Raquita: I'm all of that. I've always been committed to serving marginalized communities before I knew what that was or would look like. I've always been pro marriage equality and been vocal about that for my business. And particularly since Trayvon Martin was murdered in 2012, I've been hugely motivated, and then again in 2014 as Mike Brown happened in my old stomping grounds, and then the VonDerrit Myers, Jr. police shooting in my current neighborhood made me commit to being particularly vocal about racial equality, and then subsequently feminist issues.
Liz: So how do you incorporate your values into your business?
Raquita: We donate our time and talents to any organization that is doing social justice work and needs a photographer. We donate financially, as well, where ever we can. I am also very committed to displaying our clients of all races and orientations. And I know that seems like a small thing, but it's really not here in Missouri. I've gotten pushback, and it's cost me business (that I wouldn't have wanted anyway) when I post same sex couples or mixed race couples. Being vocal about my commitment to equality especially in the last five years has been especially hard as a business owner in this area. St Louis is a very interesting reflection of national mindsets. And I've been told that my voice is why I won't be hired. So my personal commitments seem to affect my business whether I wear my Pinxit badge while I do them or not.
Liz: Totally. Do you have any words of wisdom to share with others starting out in this industry who share your values but may be nervous to make a stand?
Raquita: I would love to tell them to just jump out there and just do it, and they should also be mindful of the waves they make. I am not saying at all not to make them, but be mindful of the ripples. Surround yourself with great swimmers, and stay focused on the good. There is more good than bad in the world, no matter what it looks like right now. Be Mr. Rodgers. Look for the helpers. Stay calm, have extra shoes, make time to listen, and enjoy it all.

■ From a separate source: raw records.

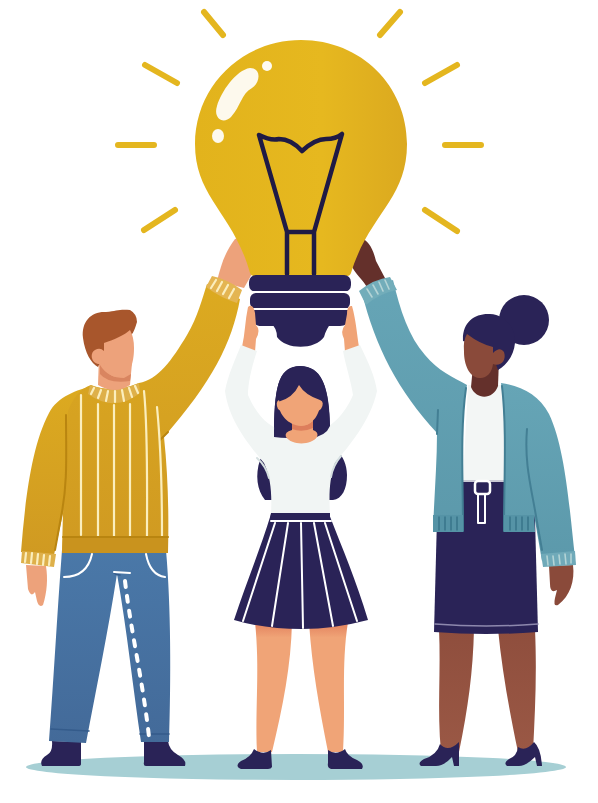
<!DOCTYPE html>
<html lang="en">
<head>
<meta charset="utf-8">
<title>Shared idea</title>
<style>
:root{--gold:#e4b61f;--mustard:#d8a422;--mustard-dark:#b98510;--navy:#2a2357;--navy-dark:#1f1a45;--denim:#4873a3;--teal:#62a0b1;--teal-dark:#437f94;--ground:#a6cfd4;--white:#fff;--shirt:#f3f6f5;--skin-a:#eda27b;--skin-b:#f0a477;--skin-c:#8a4a3a;--skin-c-dark:#64302b;--ginger:#a8562c}
html,body{margin:0;background:var(--white);overflow:hidden}
svg{display:block;width:598px;height:803px}
.gold{fill:url(#bulb-gold)}.mustard{fill:url(#knit)}.navy{fill:var(--navy)}.denim{fill:url(#jeans)}.teal{fill:url(#cardigan)}.shirt{fill:var(--shirt)}.white{fill:var(--white)}
.skin-a{fill:var(--skin-a)}.skin-b{fill:var(--skin-b)}.skin-c{fill:var(--skin-c)}.skin-c-dark{fill:var(--skin-c-dark)}.ginger{fill:var(--ginger)}
.line{fill:none;stroke-linecap:round;stroke-linejoin:round}
.rays{stroke:var(--gold);stroke-width:6}
.filament{stroke:var(--navy-dark);stroke-width:4.5}
.cream{stroke:#fbeebd;stroke-width:2.2}
.white-line{stroke:var(--white);stroke-width:2}
.seam-mustard{stroke:var(--mustard-dark);stroke-width:2}
.seam-teal{stroke:var(--teal-dark);stroke-width:2}
.seam-denim{stroke:#345b8b;stroke-width:1.6}
</style>
</head>
<body>
<svg viewBox="0 0 598 803" role="img" aria-label="Three people lifting a giant light bulb together">
<defs>
<linearGradient id="bulb-gold" x1="0" x2="1"><stop offset="0" stop-color="#e2b31c"/><stop offset=".6" stop-color="#e6b81f"/><stop offset="1" stop-color="#dba91f"/></linearGradient>
<linearGradient id="knit" x1="0" y1="0" x2="0" y2="1"><stop offset="0" stop-color="#dcaa20"/><stop offset="1" stop-color="#d09a22"/></linearGradient>
<linearGradient id="jeans" x1="0" y1="0" x2="0" y2="1"><stop offset="0" stop-color="#4a78a8"/><stop offset="1" stop-color="#436a99"/></linearGradient>
<linearGradient id="cardigan" x1="0" y1="0" x2="0" y2="1"><stop offset="0" stop-color="#66a5b6"/><stop offset="1" stop-color="#5c99ab"/></linearGradient>
<linearGradient id="leg-warm" x1="0" y1="0" x2="0" y2="1"><stop offset="0" stop-color="#e27f5c"/><stop offset=".12" stop-color="#f0a477"/></linearGradient>
<linearGradient id="leg-deep" x1="0" y1="0" x2="0" y2="1"><stop offset="0" stop-color="#8f4e3d"/><stop offset="1" stop-color="#9a5845"/></linearGradient>
</defs>

<ellipse id="ground" cx="296" cy="767" rx="270" ry="13" fill="var(--ground)"/>

<g id="rays" class="line rays">
<path d="M204 12L223 35M145 65L177 83M118 145H154M144 230L175 210M400 12L380 35M457 65L425 83M445 145H481M457 231L425 210"/>
</g>

<g id="reaching-hands">
<path class="skin-a" d="M217 281C221 265 225 252 235 239L249 234L253 272L244 288Z"/>
<path class="skin-c-dark" d="M359 237C369 240 373 249 376 261L386 280L369 291C363 278 354 274 351 264Z"/>
</g>

<g id="light-bulb">
<path class="gold" d="M301 40C361 40 407 86 407 144C407 200 369 214 351 273Q350 276 347 276H254Q251 276 250 273C233 212 195 198 195 144C195 86 242 40 301 40Z"/>
<path class="white" opacity=".92" d="M250 68C262 68 260 83 252 88C241 94 241 106 231 117C223 125 213 118 217 106C221 92 236 70 250 68Z"/>
<circle class="white" opacity=".95" cx="267" cy="66" r="5"/>
<ellipse class="white" opacity=".92" cx="218" cy="136" rx="6" ry="7"/>
<path class="line filament" d="M287 274V232L259 135Q271 141 279 139Q291 139 302 151Q315 139 326 139Q336 139 342 134L314 232V274M287 232H314"/>
<path class="navy" d="M270 322H332Q326 329 324 337C315 350 286 350 277 337Q277 328 270 322Z"/>
<rect class="navy" x="249" y="275" width="102" height="17" rx="7"/>
<rect class="navy" x="250" y="293" width="100" height="16" rx="6"/>
<path class="navy" d="M253 310H349V319Q348 326 340 326H262Q253 326 253 319Z"/>
<path class="line white-line" d="M253 292H348M254 309H347"/>
</g>

<g id="man">
<g id="man-hand"><path class="skin-a" d="M26 565L46 566C48 579 47 592 43 605Q39 608 37 601L35 592Q31 598 28 589Z"/></g>
<g id="man-shoes" class="navy">
<path d="M52 741L81 742V764Q81 766 78 766H42Q39 760 47 755Q53 752 52 741Z"/>
<path d="M144 742L168 741Q169 750 178 755Q187 760 185 766H146Q143 766 144 762Z"/>
</g>
<path class="denim" d="M62 550H166C171 608 171 678 169 742H141C133 688 127 630 117 574C108 632 96 690 86 743L49 741C54 674 57 616 62 550Z"/>
<path class="line seam-denim" d="M114 573Q116 575 120 575M51 729L89 731M140 734H169"/>
<path class="line white-line" d="M92 554Q87 577 64 577M146 554Q150 575 165 577M114 572L130 573"/>
<path class="line" stroke="#fff" stroke-width="4" stroke-dasharray="6 9" d="M125 581C131 632 143 682 149 737"/>
<path class="mustard" d="M93 386C77 390 58 396 49 413C31 447 25 502 21 552L54 555L66 500Z"/>
<path class="mustard" d="M91 385Q113 394 139 383C158 380 172 360 187 335C198 316 202 299 207 284L240 299C232 343 212 382 164 437C168 475 169 514 168 553H62C63 505 65 450 68 411Q76 390 91 385Z"/>
<path class="line seam-mustard" d="M66 415C66 455 68 482 61 517L55 550M168 432L160 440"/>
<path fill="#c9931e" d="M63 537H168V553H62Z"/>
<path class="line cream" d="M81 395V535M98 404V536M114 405V536M130 404V536M144 391C148 430 147 486 147 536M157 407C161 448 162 492 162 536"/>
<path class="line seam-mustard" d="M63 537H168"/>
<g id="man-cuffs">
<path fill="#deb04a" d="M22 551L56 554L54 567L21 563Z"/>
<path class="line cream" d="M26 553L25 562M32 553L31 563M38 554L37 564M44 555L43 565M50 556L49 565"/>
<path fill="#e4b552" d="M212 276Q227 279 242 290L237 303Q221 298 206 287Z"/>
<path class="line cream" d="M216 280L211 288M222 282L217 291M228 285L223 294M234 289L229 298"/>
</g>
<path fill="#deb04a" d="M90 385Q113 394 139 383L140 393Q115 413 88 394Z"/>
<path class="line cream" d="M94 388L91 394M101 390L98 398M108 391L106 401M115 391V402M122 390L124 401M129 388L132 397M135 386L138 393"/>
<path class="skin-a" d="M99 356L132 363L130 385Q115 395 98 385Z"/>
<path fill="#d98560" d="M100 365Q108 378 124 378L131 374L130 381Q108 384 100 374Z"/>
<path class="ginger" d="M83 338C81 321 92 311 106 312C117 311 119 309 130 310Q137 314 137 322Q134 332 132 334L106 350L98 367C91 363 85 353 83 338Z"/>
<path class="skin-a" d="M104 343C113 340 125 335 130 330Q134 337 134 348C134 365 129 377 118 377C109 377 104 369 104 363C93 368 88 354 95 350Q100 347 104 351Z"/>
</g>

<g id="girl">
<path class="navy" d="M274 429C275 381 280 367 300 366C322 366 329 386 330 429C330 449 347 453 347 475C347 489 342 499 333 500H265C257 490 255 475 260 460C269 446 274 447 274 429Z"/>
<g id="girl-legs">
<path fill="url(#leg-warm)" d="M255 622H292C291 666 283 706 272 752H257C255 706 260 670 255 622Z"/>
<path fill="url(#leg-warm)" d="M309 622H348C341 666 346 706 343 752H328C319 706 312 668 309 622Z"/>
</g>
<g id="girl-shoes" class="navy">
<path d="M254 749Q263 756 271 750L272 767Q271 769 268 769H241Q234 766 241 761Q251 757 254 749Z"/>
<path d="M328 750Q336 756 345 749Q347 756 357 760Q365 764 362 769H331Q327 768 328 763Z"/>
</g>
<path class="navy" d="M271 514H329C343 550 356 580 368 620Q334 629 302 629Q264 629 234 620C245 586 260 550 271 514Z"/>
<path class="line white-line" d="M271 521H331M275 523L243 621M288 523L272 626M301 523L303 628M314 523L333 626M325 523L357 621"/>
<g id="girl-hands" class="skin-b">
<path d="M248 307Q253 303 255 313L256 325Q261 330 256 339L255 352L242 347C245 334 245 321 248 307Z"/>
<path d="M352 306Q347 305 347 314L345 325Q340 331 344 339L345 352L359 347C357 335 356 320 352 306Z"/>
</g>
<path fill="#f1f5f4" d="M241 345L257 351C252 366 248 383 248 395C257 416 270 429 286 431L315 431C330 430 345 414 353 395C351 381 346 367 343 351L360 345C368 362 375 376 377 391C371 421 347 448 335 463C329 479 329 497 330 514H271C272 494 271 478 264 463C251 447 229 422 225 391C228 375 235 360 241 345Z"/>
<path class="line" stroke="#d5dfe0" stroke-width="2" d="M257 458Q266 466 269 478M341 456Q333 465 331 477"/>
<path class="navy" d="M271 513H330V519H270Z"/>
<path class="navy" d="M274 437C274 390 277 367 300 366C324 367 329 391 330 426Q326 436 311 438H288Q281 438 274 437Z"/>
<path class="skin-b" d="M292 415H313V430Q319 432 317 437C312 445 292 446 286 437Q284 432 292 430Z"/>
<path fill="#dd7e5c" d="M292 421Q303 430 313 421V428Q302 433 292 429Z"/>
<path class="skin-b" d="M299 385Q305 395 320 400C321 414 313 425 301 426C288 425 279 415 278 402Q293 398 299 385Z"/>
<path class="skin-b" d="M279 400Q275 402 278 409L282 412ZM320 400Q325 402 321 409L317 412Z"/>
</g>

<g id="woman">
<path class="skin-c" d="M549 566L573 565C575 581 570 596 558 605Q553 607 555 598L557 590Q550 594 550 584Z"/>
<g id="woman-legs" fill="url(#leg-deep)">
<path d="M439 629H474C473 672 468 708 459 752H441C437 709 441 672 439 629Z"/>
<path d="M498 629H535C537 674 535 712 533 752H518C509 709 502 670 498 629Z"/>
</g>
<g id="woman-shoes" class="navy">
<path d="M440 744Q448 753 459 742V766H454L452 757Q444 766 436 766H421Q417 763 424 759Q437 755 440 744Z"/>
<path d="M518 747Q526 752 534 742Q541 748 542 766H537L535 757Q526 766 519 766H507Q503 763 509 759Q517 756 518 747Z"/>
</g>
<path class="navy" d="M438 480H534L538 632Q486 636 434 632Z"/>
<path class="line" stroke="#8d88ad" stroke-width="1.5" d="M435 624Q486 628 538 624"/>
<path class="shirt" d="M468 385H503L508 482H463Z"/>
<path class="navy" d="M461 480H506V493H461Z"/>
<path class="line" stroke="#fff" stroke-width="1.5" d="M463 481H504"/>
<rect x="475" y="481" width="15" height="13" rx="3" fill="none" stroke="#fff" stroke-width="2.5"/>
<path class="line white-line" d="M478 495V523H485V495"/>
<path class="teal" d="M362 293L393 280C400 310 409 337 425 355C438 371 453 377 467 385C460 420 463 475 463 532H433C434 498 437 465 437 433C398 391 375 346 362 293Z"/>
<path class="teal" d="M501 383C522 386 539 395 549 414C565 448 569 503 575 558L542 561L534 515L535 532H504C504 478 507 425 501 383Z"/>
<path class="line seam-teal" d="M437 434L438 410M466 388C460 430 463 480 463 531M502 386C507 430 504 480 504 531M527 429C524 465 532 490 537 522L542 550"/>
<g id="cardigan-hem">
<path fill="#5593a6" d="M433 515H463V532H433ZM504 515H534V532H504Z"/>
<path class="line" stroke="#367288" stroke-width="1.4" d="M439 517V530M445 517V530M451 517V530M457 517V530M510 517V530M516 517V530M522 517V530M528 517V530"/>
</g>
<g id="woman-cuffs">
<path fill="#72adba" d="M359 291Q374 279 390 277L397 290Q380 293 366 305Z"/>
<path class="line" stroke="#b4d4d6" stroke-width="1.6" d="M367 289L372 297M373 285L378 294M379 282L383 291M385 280L389 289"/>
<path fill="#70aab9" d="M541 554L575 551L576 565L543 567Z"/>
<path class="line" stroke="#b4d4d6" stroke-width="1.6" d="M547 556L548 565M553 556L554 565M559 555L560 564M565 554L566 564M571 554V563"/>
</g>
<path class="skin-c-dark" d="M473 366L499 359L498 386C493 400 476 400 471 387Z"/>
<g id="woman-hair" class="navy">
<circle cx="524" cy="320" r="25"/>
<path d="M463 341C462 322 475 313 490 314C506 315 516 328 515 343C514 355 507 365 498 370L491 350L466 342Z"/>
</g>
<path class="skin-c" d="M467 334Q480 344 493 347V353Q500 346 504 352C507 361 500 367 493 364C492 373 486 379 479 378C469 377 464 364 464 352Q463 340 467 334Z"/>
</g>
</svg>
</body>
</html>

Liz: Thank you so much, Raquita. Is there anything else you would like to add?
Raquita: I think weddings are an amazing opportunity for people to celebrate their lives, the love they have found, and the people who love them and celebrate with them. I hope one day the choice for kindness and celebration and hope and joy that people make for each other at weddings spills over to everyday. I hope we don't have to be faced with a life change like marriage and a party to be able to love people like that everyday. Our lives change everyday. And we should be having a party everyday, to celebrate any change, big or small. We wake up and thats a celebratory event. I'm also thrilled that Catalyst exists. I've dreamed of doing something like it, and I am THRILLED I don't have to try and start another business!
Liz: HAHAHAHA! I hear you. If I ever start another business, someone pinch me or something. Thank you so much for your time and wisdom, Raquita.